### Recorded data
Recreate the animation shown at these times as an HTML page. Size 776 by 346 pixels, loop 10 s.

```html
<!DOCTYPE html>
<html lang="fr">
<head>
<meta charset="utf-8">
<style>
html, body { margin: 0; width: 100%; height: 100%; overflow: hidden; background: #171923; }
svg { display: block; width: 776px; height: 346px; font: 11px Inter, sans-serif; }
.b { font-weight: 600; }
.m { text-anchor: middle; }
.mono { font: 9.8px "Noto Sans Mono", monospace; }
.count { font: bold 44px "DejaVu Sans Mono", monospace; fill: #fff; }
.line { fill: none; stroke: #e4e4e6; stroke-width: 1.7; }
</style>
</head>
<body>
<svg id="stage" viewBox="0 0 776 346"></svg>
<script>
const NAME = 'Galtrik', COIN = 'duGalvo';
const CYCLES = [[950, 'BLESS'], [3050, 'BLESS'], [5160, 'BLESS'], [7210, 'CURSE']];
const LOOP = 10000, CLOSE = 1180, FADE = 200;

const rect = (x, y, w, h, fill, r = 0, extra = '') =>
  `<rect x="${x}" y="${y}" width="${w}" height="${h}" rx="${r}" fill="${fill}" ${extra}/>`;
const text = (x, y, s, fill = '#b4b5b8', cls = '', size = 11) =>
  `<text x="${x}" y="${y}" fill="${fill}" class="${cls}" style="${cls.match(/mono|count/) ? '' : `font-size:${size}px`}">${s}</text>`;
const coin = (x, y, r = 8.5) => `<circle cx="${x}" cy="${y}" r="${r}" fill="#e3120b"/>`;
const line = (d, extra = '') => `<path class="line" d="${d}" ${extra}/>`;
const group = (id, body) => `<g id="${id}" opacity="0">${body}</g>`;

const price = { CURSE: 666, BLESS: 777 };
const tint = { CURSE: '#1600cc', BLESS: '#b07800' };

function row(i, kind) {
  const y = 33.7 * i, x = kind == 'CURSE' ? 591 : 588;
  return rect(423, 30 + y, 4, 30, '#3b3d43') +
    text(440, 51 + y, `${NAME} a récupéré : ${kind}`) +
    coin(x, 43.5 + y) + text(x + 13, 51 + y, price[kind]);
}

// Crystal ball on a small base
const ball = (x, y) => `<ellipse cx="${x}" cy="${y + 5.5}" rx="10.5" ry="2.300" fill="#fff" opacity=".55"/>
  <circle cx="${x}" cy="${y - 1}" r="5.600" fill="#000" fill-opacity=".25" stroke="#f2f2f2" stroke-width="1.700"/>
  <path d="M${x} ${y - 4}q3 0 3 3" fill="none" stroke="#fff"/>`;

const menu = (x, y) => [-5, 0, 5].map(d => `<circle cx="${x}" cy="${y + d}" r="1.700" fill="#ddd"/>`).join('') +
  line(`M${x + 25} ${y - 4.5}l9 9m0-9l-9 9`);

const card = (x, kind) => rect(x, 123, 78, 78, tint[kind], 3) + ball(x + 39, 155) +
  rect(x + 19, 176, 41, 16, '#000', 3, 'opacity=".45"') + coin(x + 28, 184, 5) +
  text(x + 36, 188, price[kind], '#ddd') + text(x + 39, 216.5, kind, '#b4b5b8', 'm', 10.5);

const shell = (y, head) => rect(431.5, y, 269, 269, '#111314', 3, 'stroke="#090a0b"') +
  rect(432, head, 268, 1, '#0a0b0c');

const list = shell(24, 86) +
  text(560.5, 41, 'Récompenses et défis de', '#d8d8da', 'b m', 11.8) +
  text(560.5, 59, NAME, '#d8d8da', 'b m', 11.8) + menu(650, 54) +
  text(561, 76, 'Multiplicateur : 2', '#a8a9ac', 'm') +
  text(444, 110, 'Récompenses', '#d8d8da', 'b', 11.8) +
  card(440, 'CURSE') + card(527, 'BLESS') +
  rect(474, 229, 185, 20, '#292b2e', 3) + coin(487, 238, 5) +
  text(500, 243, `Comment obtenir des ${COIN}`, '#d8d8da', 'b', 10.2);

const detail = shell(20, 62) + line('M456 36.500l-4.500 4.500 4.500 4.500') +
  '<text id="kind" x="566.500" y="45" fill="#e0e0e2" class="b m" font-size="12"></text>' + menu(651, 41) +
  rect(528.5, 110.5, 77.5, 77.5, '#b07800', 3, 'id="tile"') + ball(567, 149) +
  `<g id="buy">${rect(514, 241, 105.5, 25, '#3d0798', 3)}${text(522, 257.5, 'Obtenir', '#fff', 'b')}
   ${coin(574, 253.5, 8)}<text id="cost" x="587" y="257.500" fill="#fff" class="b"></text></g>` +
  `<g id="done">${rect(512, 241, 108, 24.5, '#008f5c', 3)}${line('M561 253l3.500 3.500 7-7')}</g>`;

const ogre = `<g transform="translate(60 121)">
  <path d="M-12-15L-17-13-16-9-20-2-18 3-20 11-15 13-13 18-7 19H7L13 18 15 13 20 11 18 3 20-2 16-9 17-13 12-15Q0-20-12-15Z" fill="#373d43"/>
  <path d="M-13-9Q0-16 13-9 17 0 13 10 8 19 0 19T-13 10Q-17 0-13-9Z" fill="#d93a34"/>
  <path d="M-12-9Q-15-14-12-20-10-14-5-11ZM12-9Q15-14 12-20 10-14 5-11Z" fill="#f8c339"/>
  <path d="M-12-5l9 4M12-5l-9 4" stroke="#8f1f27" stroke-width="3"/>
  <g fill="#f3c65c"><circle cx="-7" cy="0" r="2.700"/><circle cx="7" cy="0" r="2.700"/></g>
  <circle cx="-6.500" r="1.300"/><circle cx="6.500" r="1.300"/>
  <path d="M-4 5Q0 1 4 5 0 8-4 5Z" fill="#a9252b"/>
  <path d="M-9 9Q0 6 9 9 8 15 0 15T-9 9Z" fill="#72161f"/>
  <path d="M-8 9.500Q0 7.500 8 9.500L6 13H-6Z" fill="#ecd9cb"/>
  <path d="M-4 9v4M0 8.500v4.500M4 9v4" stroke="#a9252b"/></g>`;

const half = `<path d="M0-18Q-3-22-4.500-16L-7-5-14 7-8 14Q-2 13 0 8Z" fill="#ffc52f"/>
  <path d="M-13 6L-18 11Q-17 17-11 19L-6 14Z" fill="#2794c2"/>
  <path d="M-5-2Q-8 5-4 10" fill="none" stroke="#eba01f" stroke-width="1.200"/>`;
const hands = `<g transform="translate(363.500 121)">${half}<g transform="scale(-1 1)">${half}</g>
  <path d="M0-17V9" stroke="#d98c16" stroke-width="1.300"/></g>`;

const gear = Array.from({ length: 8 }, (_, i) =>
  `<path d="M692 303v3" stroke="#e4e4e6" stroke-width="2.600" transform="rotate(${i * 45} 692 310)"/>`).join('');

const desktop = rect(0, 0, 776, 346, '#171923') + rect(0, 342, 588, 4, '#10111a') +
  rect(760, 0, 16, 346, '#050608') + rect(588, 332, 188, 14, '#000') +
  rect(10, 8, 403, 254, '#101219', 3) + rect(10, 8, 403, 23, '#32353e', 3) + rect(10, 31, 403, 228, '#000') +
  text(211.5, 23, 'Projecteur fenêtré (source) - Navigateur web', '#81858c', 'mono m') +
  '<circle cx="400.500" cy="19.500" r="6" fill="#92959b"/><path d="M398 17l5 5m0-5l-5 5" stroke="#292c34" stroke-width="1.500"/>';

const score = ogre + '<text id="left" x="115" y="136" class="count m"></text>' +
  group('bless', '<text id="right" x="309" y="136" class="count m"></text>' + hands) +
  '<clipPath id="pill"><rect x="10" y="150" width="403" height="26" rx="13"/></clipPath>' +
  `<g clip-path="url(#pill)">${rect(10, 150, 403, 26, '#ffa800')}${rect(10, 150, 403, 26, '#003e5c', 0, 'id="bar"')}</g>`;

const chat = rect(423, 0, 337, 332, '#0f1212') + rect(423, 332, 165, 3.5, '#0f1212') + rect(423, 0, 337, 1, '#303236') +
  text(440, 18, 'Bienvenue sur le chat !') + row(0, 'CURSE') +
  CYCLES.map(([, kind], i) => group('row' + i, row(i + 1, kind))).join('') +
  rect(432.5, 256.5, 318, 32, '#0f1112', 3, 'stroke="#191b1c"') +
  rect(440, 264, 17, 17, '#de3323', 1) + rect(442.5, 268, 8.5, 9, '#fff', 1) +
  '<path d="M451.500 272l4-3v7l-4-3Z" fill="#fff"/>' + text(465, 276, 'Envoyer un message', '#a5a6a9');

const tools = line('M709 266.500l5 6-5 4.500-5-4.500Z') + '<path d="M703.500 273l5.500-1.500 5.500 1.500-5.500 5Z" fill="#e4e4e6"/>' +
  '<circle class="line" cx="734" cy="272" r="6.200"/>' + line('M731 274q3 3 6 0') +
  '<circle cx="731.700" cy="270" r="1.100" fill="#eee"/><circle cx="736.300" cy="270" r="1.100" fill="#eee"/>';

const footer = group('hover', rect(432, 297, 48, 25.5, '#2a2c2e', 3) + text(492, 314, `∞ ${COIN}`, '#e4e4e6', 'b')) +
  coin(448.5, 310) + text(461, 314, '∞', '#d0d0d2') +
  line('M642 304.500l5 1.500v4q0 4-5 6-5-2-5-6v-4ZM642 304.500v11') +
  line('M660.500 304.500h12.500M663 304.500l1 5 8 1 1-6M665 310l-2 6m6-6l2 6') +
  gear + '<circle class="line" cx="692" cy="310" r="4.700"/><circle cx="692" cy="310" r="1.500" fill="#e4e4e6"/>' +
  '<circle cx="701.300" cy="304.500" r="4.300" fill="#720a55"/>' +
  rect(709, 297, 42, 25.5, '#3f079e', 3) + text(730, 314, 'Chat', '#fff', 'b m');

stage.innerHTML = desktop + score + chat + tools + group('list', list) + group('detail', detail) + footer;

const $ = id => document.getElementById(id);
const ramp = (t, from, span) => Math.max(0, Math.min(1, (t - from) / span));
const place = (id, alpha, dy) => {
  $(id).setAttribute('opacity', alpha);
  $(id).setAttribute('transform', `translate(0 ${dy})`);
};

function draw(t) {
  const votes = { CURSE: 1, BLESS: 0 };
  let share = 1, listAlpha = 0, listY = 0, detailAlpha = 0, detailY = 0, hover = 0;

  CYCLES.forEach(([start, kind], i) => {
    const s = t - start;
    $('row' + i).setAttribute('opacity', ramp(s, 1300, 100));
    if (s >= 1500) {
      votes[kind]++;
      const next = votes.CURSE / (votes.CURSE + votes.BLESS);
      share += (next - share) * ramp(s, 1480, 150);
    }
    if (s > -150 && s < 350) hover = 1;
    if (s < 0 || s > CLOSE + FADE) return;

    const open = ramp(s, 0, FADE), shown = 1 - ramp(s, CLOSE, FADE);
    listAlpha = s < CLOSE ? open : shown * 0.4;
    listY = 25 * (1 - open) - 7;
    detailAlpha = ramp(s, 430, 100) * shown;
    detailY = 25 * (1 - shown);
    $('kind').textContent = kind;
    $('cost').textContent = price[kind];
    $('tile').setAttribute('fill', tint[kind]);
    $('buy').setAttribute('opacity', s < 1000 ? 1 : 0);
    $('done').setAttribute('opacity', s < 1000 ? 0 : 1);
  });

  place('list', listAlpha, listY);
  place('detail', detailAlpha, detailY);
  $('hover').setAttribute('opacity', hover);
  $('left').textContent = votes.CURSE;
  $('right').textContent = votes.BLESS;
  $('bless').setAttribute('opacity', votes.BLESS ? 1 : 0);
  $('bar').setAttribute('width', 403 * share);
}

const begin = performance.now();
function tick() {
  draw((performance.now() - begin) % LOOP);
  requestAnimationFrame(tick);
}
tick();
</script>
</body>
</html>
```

==

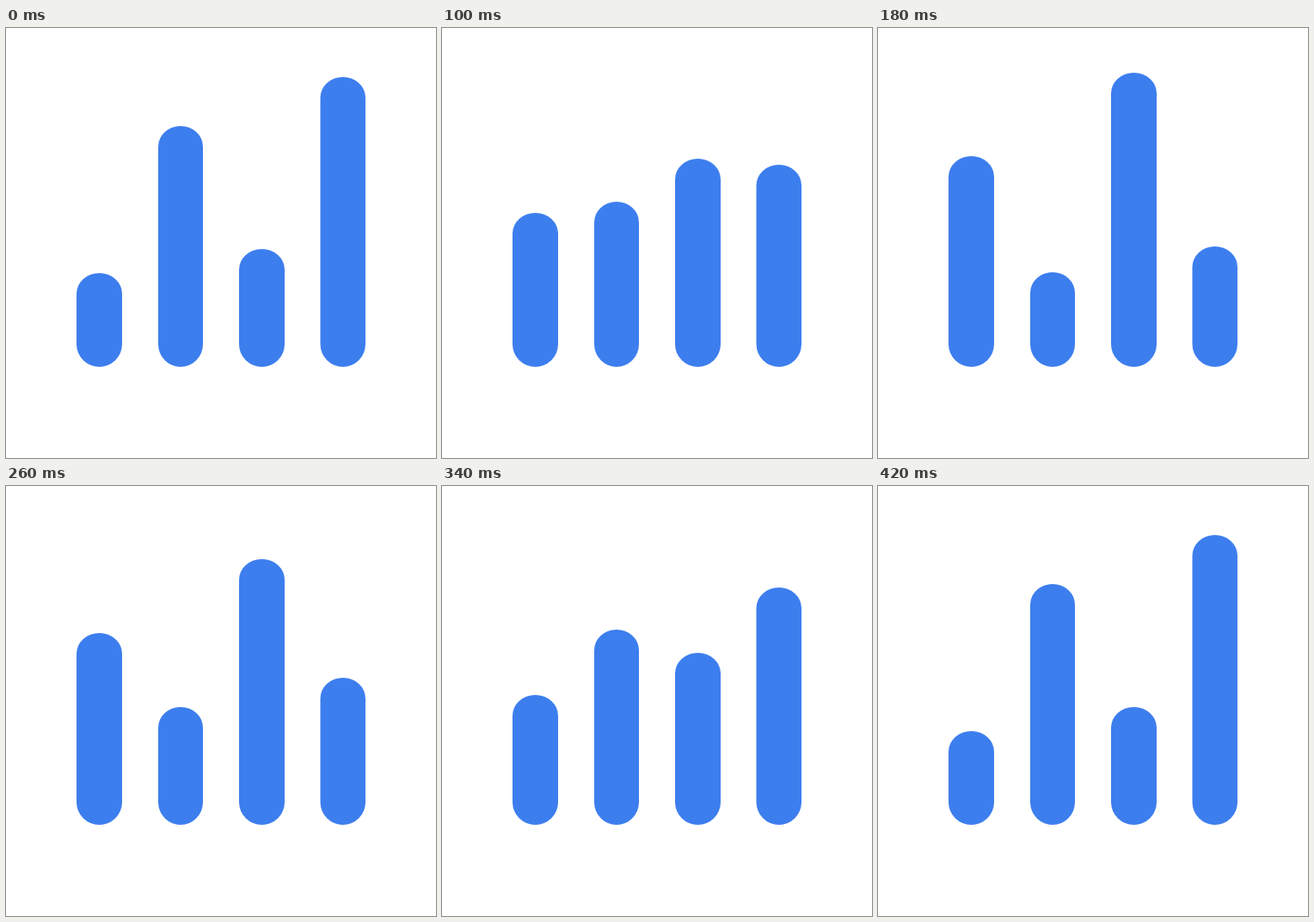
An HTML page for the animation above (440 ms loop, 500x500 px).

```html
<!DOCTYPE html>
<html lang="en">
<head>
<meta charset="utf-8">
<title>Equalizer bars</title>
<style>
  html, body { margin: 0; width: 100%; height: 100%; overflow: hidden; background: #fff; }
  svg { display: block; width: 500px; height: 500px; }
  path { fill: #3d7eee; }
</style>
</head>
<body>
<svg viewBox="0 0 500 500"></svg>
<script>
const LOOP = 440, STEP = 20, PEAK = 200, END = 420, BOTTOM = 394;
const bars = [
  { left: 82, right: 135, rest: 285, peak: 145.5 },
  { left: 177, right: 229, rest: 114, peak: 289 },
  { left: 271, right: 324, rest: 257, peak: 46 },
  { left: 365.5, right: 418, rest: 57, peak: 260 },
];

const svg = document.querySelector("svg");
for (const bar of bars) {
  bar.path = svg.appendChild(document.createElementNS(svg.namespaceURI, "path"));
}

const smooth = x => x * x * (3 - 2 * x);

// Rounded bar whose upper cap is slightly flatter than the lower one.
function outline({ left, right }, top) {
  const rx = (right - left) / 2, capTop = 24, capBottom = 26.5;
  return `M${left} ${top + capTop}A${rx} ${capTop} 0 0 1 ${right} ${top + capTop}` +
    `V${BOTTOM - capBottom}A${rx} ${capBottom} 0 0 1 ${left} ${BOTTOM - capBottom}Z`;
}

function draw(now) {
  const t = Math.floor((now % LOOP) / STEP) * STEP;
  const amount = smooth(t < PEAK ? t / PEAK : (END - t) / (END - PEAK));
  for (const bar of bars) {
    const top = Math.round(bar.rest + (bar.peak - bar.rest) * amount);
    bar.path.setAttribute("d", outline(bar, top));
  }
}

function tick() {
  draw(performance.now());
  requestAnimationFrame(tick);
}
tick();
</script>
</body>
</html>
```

...

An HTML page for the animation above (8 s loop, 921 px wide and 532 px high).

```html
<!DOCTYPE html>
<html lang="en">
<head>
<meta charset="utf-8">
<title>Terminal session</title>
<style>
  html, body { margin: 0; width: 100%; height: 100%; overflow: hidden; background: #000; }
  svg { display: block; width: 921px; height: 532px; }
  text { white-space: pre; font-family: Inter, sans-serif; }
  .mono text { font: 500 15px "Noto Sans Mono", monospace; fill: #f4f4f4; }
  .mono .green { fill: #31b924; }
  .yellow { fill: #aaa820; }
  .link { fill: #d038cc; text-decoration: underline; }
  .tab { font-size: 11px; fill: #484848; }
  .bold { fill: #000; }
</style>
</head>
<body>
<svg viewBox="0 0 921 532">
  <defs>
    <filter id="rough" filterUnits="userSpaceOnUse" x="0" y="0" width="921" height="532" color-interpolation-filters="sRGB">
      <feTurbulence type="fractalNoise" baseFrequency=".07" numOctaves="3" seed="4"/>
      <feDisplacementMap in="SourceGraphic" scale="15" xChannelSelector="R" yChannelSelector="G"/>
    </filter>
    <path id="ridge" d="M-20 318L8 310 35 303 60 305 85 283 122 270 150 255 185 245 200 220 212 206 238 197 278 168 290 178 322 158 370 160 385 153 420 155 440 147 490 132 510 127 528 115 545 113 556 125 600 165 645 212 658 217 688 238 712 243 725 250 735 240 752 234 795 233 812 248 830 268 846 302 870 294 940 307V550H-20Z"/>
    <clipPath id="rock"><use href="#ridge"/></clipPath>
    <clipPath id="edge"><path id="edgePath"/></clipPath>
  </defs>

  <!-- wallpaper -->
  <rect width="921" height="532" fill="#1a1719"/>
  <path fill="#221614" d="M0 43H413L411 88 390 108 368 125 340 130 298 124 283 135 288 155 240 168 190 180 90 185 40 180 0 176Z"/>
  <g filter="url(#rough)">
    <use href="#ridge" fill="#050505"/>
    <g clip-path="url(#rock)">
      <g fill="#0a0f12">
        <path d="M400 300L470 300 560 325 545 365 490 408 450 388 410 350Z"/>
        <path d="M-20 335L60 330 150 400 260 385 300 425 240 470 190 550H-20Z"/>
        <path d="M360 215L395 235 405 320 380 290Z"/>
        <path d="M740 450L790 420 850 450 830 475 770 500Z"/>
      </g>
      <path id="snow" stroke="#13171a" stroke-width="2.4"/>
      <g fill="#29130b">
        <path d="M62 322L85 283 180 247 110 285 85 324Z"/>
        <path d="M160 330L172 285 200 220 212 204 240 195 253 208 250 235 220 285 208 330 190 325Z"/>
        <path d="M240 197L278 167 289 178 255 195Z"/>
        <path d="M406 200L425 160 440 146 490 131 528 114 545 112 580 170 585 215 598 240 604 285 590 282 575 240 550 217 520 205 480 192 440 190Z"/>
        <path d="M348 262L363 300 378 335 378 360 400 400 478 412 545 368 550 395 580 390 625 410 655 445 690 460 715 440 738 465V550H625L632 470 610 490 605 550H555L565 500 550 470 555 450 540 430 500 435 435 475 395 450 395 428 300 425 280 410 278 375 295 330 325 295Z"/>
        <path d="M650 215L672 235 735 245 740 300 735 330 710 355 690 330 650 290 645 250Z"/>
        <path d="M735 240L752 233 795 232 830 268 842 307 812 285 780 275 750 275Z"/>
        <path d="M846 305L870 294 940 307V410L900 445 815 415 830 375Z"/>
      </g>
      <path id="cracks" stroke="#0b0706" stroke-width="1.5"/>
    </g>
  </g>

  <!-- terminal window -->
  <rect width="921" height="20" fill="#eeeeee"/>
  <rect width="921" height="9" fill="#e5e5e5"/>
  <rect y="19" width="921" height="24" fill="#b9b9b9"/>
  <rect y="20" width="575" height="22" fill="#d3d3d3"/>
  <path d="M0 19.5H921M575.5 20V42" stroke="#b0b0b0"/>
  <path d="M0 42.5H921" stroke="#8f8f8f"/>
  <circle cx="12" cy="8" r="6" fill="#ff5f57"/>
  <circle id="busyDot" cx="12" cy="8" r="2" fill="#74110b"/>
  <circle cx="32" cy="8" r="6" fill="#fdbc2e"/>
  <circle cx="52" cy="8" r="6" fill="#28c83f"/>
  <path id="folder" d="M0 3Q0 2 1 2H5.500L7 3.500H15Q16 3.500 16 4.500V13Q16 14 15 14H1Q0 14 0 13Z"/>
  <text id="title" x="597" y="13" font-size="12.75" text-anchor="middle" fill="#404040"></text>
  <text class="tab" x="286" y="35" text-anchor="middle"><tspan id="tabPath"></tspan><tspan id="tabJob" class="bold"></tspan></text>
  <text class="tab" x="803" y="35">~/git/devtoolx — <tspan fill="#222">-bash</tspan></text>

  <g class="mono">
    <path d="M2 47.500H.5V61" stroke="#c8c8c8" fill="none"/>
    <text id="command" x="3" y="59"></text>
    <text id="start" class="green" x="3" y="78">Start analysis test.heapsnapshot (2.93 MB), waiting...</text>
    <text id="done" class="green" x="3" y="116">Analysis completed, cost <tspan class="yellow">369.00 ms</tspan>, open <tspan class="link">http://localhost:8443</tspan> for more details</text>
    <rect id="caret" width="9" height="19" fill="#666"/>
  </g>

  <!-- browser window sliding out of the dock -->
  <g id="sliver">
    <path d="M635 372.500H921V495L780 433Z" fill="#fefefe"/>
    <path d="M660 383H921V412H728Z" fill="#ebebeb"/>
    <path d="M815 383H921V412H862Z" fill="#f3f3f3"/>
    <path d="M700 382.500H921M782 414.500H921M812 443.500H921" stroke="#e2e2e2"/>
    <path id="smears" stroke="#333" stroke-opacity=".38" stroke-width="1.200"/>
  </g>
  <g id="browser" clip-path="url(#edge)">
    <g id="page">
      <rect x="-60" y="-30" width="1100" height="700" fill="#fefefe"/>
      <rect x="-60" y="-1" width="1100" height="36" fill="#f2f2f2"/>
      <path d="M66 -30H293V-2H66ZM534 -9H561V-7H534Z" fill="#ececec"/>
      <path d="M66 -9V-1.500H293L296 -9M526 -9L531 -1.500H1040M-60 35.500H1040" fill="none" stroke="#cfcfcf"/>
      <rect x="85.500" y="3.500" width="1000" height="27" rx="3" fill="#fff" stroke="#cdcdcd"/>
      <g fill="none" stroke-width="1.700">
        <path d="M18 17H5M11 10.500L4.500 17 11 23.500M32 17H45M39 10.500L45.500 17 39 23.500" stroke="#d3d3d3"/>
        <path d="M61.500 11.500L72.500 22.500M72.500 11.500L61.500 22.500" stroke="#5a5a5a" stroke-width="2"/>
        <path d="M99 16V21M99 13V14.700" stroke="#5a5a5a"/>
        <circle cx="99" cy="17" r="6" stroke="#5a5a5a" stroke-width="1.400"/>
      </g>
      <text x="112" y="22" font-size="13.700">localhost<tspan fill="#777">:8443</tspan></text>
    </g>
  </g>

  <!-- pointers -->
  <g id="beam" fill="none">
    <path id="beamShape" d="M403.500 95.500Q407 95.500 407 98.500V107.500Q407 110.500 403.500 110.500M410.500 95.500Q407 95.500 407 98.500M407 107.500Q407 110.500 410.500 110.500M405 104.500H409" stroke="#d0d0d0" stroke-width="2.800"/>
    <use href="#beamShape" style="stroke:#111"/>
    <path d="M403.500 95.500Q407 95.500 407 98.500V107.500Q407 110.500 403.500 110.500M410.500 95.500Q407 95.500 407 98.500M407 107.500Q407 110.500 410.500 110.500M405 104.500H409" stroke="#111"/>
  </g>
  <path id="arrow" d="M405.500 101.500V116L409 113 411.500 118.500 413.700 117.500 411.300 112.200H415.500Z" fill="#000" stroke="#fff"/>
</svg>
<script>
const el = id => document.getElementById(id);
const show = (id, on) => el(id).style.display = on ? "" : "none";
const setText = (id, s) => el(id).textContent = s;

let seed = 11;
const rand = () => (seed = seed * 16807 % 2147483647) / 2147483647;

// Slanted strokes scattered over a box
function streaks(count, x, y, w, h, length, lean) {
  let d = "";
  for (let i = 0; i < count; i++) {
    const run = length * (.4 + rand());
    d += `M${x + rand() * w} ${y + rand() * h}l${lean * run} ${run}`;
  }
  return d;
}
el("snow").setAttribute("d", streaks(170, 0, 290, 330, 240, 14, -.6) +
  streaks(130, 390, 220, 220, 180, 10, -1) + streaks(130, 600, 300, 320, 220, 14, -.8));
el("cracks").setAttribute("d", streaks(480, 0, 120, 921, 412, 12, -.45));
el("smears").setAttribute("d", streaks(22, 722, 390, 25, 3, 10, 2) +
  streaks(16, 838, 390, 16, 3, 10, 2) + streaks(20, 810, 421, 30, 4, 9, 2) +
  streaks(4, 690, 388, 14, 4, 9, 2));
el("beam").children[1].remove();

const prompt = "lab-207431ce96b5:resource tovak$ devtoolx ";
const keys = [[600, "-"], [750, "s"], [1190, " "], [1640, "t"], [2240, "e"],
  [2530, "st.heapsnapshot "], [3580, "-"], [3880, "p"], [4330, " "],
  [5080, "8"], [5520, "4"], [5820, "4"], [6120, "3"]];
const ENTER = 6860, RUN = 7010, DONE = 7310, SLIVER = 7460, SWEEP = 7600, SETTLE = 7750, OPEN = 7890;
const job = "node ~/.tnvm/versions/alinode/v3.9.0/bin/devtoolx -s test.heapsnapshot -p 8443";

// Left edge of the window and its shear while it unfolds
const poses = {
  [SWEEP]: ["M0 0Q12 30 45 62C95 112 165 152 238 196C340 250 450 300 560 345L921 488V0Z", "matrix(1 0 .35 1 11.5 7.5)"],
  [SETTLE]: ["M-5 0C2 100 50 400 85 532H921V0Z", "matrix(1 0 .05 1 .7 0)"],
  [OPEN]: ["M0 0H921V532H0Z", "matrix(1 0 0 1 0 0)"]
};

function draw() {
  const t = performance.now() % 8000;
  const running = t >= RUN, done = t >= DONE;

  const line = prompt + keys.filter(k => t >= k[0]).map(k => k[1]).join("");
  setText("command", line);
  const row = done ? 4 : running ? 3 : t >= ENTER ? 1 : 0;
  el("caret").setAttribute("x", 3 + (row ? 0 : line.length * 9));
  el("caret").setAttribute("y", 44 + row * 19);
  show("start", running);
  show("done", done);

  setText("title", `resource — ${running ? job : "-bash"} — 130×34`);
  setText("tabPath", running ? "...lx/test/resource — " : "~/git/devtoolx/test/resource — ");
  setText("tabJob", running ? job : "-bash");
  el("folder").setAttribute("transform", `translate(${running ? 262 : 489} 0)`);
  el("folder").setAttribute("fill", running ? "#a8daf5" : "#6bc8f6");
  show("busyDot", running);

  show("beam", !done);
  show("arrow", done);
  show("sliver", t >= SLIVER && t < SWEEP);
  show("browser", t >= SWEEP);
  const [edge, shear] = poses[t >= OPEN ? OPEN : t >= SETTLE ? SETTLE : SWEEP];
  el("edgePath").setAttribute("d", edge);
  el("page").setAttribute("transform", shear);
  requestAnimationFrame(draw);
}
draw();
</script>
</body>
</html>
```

### Task instructions
The required output is every line above that contains the string "opacity".

### Written reply
const group = (id, body) => `<g id="${id}" opacity="0">${body}</g>`;
const ball = (x, y) => `<ellipse cx="${x}" cy="${y + 5.5}" rx="10.5" ry="2.300" fill="#fff" opacity=".55"/>
  <circle cx="${x}" cy="${y - 1}" r="5.600" fill="#000" fill-opacity=".25" stroke="#f2f2f2" stroke-width="1.700"/>
  rect(x + 19, 176, 41, 16, '#000', 3, 'opacity=".45"') + coin(x + 28, 184, 5) +
  $(id).setAttribute('opacity', alpha);
    $('row' + i).setAttribute('opacity', ramp(s, 1300, 100));
    $('buy').setAttribute('opacity', s < 1000 ? 1 : 0);
    $('done').setAttribute('opacity', s < 1000 ? 0 : 1);
  $('hover').setAttribute('opacity', hover);
  $('bless').setAttribute('opacity', votes.BLESS ? 1 : 0);
    <path id="smears" stroke="#333" stroke-opacity=".38" stroke-width="1.200"/>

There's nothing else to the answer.